Return of London’s mansions: The former homes of aristocrats are being converted

Connaught Place, Marble Arch, £11.75m
It isn’t often that a prestigious street in London falls out of favour. You won’t see a regeneration of Eaton Square or the King’s Road any time soon. But Connaught Place, a handsome street lined with Georgian mansion blocks overlooking Hyde Park, was the Belgravia of pre-war London and it’s experiencing a resurgence in popularity.
Originally built in 1807-1812 by architect Graham Taylor, it was the pet project of John Lewis – no, not that one – a wealthy surgeon turned housing developer. The Grade-II listed mansions were named after Prince William Frederick, the Earl of Connaught and a great-grandson of King George II.
In its day, its residents were exclusively Ladies, Lords, Earls, Dukes and even Caroline, the Princess of Wales at No 7. At the beginning of the 20th century, a new generation of politicians and socialites moved in, including Lord Randolph Churchill who brought up his son Winston at No 2. After World War Two, London was crying out for smart office space for up-and-coming businesses and the mansions were turned into multi-let offices.
The success of London’s super-prime property market in recent years has seen an influx of these grand mansion restoration projects, from Hyde Park’s The Lancasters to Belgravia’s Cornwall Terrace, which are a great investment opportunity on the international market. “The location remains undervalued compared to adjoining Marylebone and Mayfair,” says Martin Bikhit, managing director of joint sales agent Kay & Co. “The Hyde Park estate is a natural sister address to Belgravia on the other side of the park and we anticipate there will be a long term rise in values in the district.”
Now, Nos 5 & 6 Connaught Place are being restored to their original use.
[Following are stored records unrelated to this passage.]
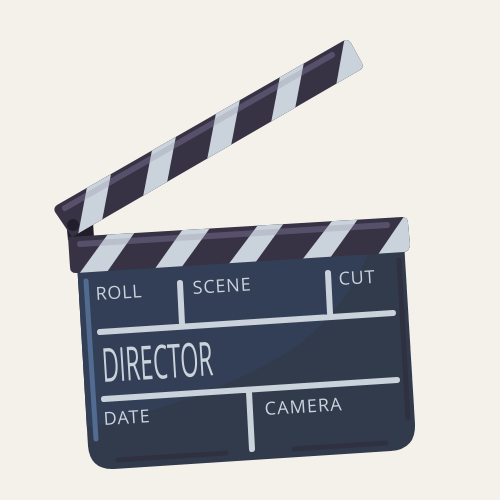
<!DOCTYPE html>
<html lang="en">
<head>
<meta charset="utf-8">
<title>Clapperboard</title>
<style>
:root {
  --paper: #f4f1ea;
  --slate: #323b4c;
  --slate-light: #333f56;
  --slate-shade: #2f3141;
  --edge-shine: #526b91;
  --chalk: #cad3dc;
  --stick: #373244;
  --stick-shine: #56506a;
  --hinge: #211d2b;
}
html, body { margin: 0; height: 100%; overflow: hidden; background: var(--paper); }
svg { display: block; width: 500px; height: 500px; }
.paper { fill: var(--paper); }
.slate { fill: var(--slate); }
.slate-light { fill: var(--slate-light); }
.stick { fill: var(--stick); }
.hinge { fill: var(--hinge); }
.stripes { fill: var(--chalk); }
.shine, .rules, .edge-shine, .shade { fill: none; stroke-linecap: round; }
.shine { stroke: var(--stick-shine); stroke-width: 6; }
.rules { stroke: var(--chalk); stroke-width: 6; }
.edge-shine { stroke: var(--edge-shine); stroke-width: 5; }
.shade { stroke: var(--slate-shade); stroke-width: 5; }
.labels { fill: var(--chalk); font: 400 18px "Open Sans", "Noto Sans", sans-serif; }
.labels .title { font-size: 47px; }
</style>
</head>
<body>
<svg viewBox="0 0 500 500" role="img" aria-label="Open film clapperboard">
  <defs>
    <path id="board-shape" d="M77 262 L404 242 L415 424 Q416 449 391 451 L114 469 Q90 470 88 446 Z"/>
    <path id="lower-stick-shape" d="M68 237 L402 217 Q408 217 408 223 L410 244 Q410 251 404 252 L76 273 Q70 273 70 267 Z"/>
    <path id="upper-stick-shape" d="M55 212 Q53 208 57 205 L343 41 Q348 38 351 43 L362 63 Q364 68 360 70 L72 237 Z"/>
    <clipPath id="board-clip"><use href="#board-shape"/></clipPath>
    <clipPath id="lower-stick-clip"><use href="#lower-stick-shape"/></clipPath>
    <clipPath id="upper-stick-clip"><use href="#upper-stick-shape"/></clipPath>
  </defs>

  <rect class="paper" width="500" height="500"/>

  <g id="board">
    <use class="slate" href="#board-shape"/>
    <path class="slate-light" clip-path="url(#board-clip)" d="M70 255 H368 Q347 305 302 342 Q230 394 86 428 Z"/>
    <path class="edge-shine" d="M86 281 L96 439"/>
    <path class="shade" d="M399 260 L408 418 M118 460 L226 453 M294 449 L386 443"/>
    <path class="rules" d="M100 332 L393 313 M104 399 L397 380 M180 283 L182 324 M328 273 L330 313 M249 392 L252 449"/>
  </g>

  <g id="labels" class="labels">
    <text transform="translate(96 300) rotate(-3.5)" textLength="46">ROLL</text>
    <text transform="translate(193 294) rotate(-3.5)" textLength="58">SCENE</text>
    <text transform="translate(339 285) rotate(-3.5)" textLength="36">CUT</text>
    <text class="title" transform="translate(103 382) rotate(-3.5)" textLength="111" lengthAdjust="spacingAndGlyphs">DIRECTOR</text>
    <text transform="translate(104 425) rotate(-3.5)" textLength="46">DATE</text>
    <text transform="translate(265 415) rotate(-3.5)" textLength="77">CAMERA</text>
  </g>

  <g id="hinge">
    <polygon class="hinge" points="67,230 93,222 94,238 68,240"/>
  </g>

  <g id="lower-stick">
    <use class="stick" href="#lower-stick-shape"/>
    <path class="shine" d="M80 244 L387 225"/>
    <g class="stripes" clip-path="url(#lower-stick-clip)">
      <polygon points="108,234 135,232 107,272 79,274"/>
      <polygon points="183,229 210,228 181,268 154,270"/>
      <polygon points="258,225 284,223 255,263 228,265"/>
      <polygon points="332,221 358,219 330,258 302,260"/>
      <polygon points="405,215 415,215 415,255 377,256"/>
    </g>
    <path class="shine" opacity=".15" d="M80 244 L387 225"/>
  </g>

  <g id="upper-stick">
    <use class="stick" href="#upper-stick-shape"/>
    <path class="shine" d="M65 208 L332 55"/>
    <g class="stripes" clip-path="url(#upper-stick-clip)">
      <polygon points="87,187 111,174 102,221 78,235"/>
      <polygon points="152,150 176,136 167,183 143,197"/>
      <polygon points="216,113 240,99 231,146 207,160"/>
      <polygon points="280,76 304,62 295,109 271,123"/>
      <polygon points="345,36 368,36 368,75 336,86"/>
    </g>
    <path class="shine" opacity=".15" d="M65 208 L332 55"/>
    <circle class="hinge" cx="73" cy="225" r="6"/>
  </g>
</svg>
</body>
</html>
It speaks to the grandeur of the original residences that two of the addresses are being converted into seven two, three and four bedroom apartments worth at least £11.75m each – the seventh residence is a 6,251sqft duplex with private gardens on the ground and lower-ground levels.
All the residences overlook Hyde Park and the high spec interiors are the most luxurious ever commissioned by developer Redrow London. In addition to period features like high ceilings and sash windows, most of the apartments will have a study, a dining room seating 12-14 people, a concierge service from Harrods Estates and a home entertainment system supplied by Grant Harris, who kits out professional recording studios in Hollywood and yachts for the rich and famous.
Contact Penelope Court at Beauchamp Estates on 020 3441 5941 or Martin Bikhit at Kay & Co on 020 7262 2030 or visit

Related articles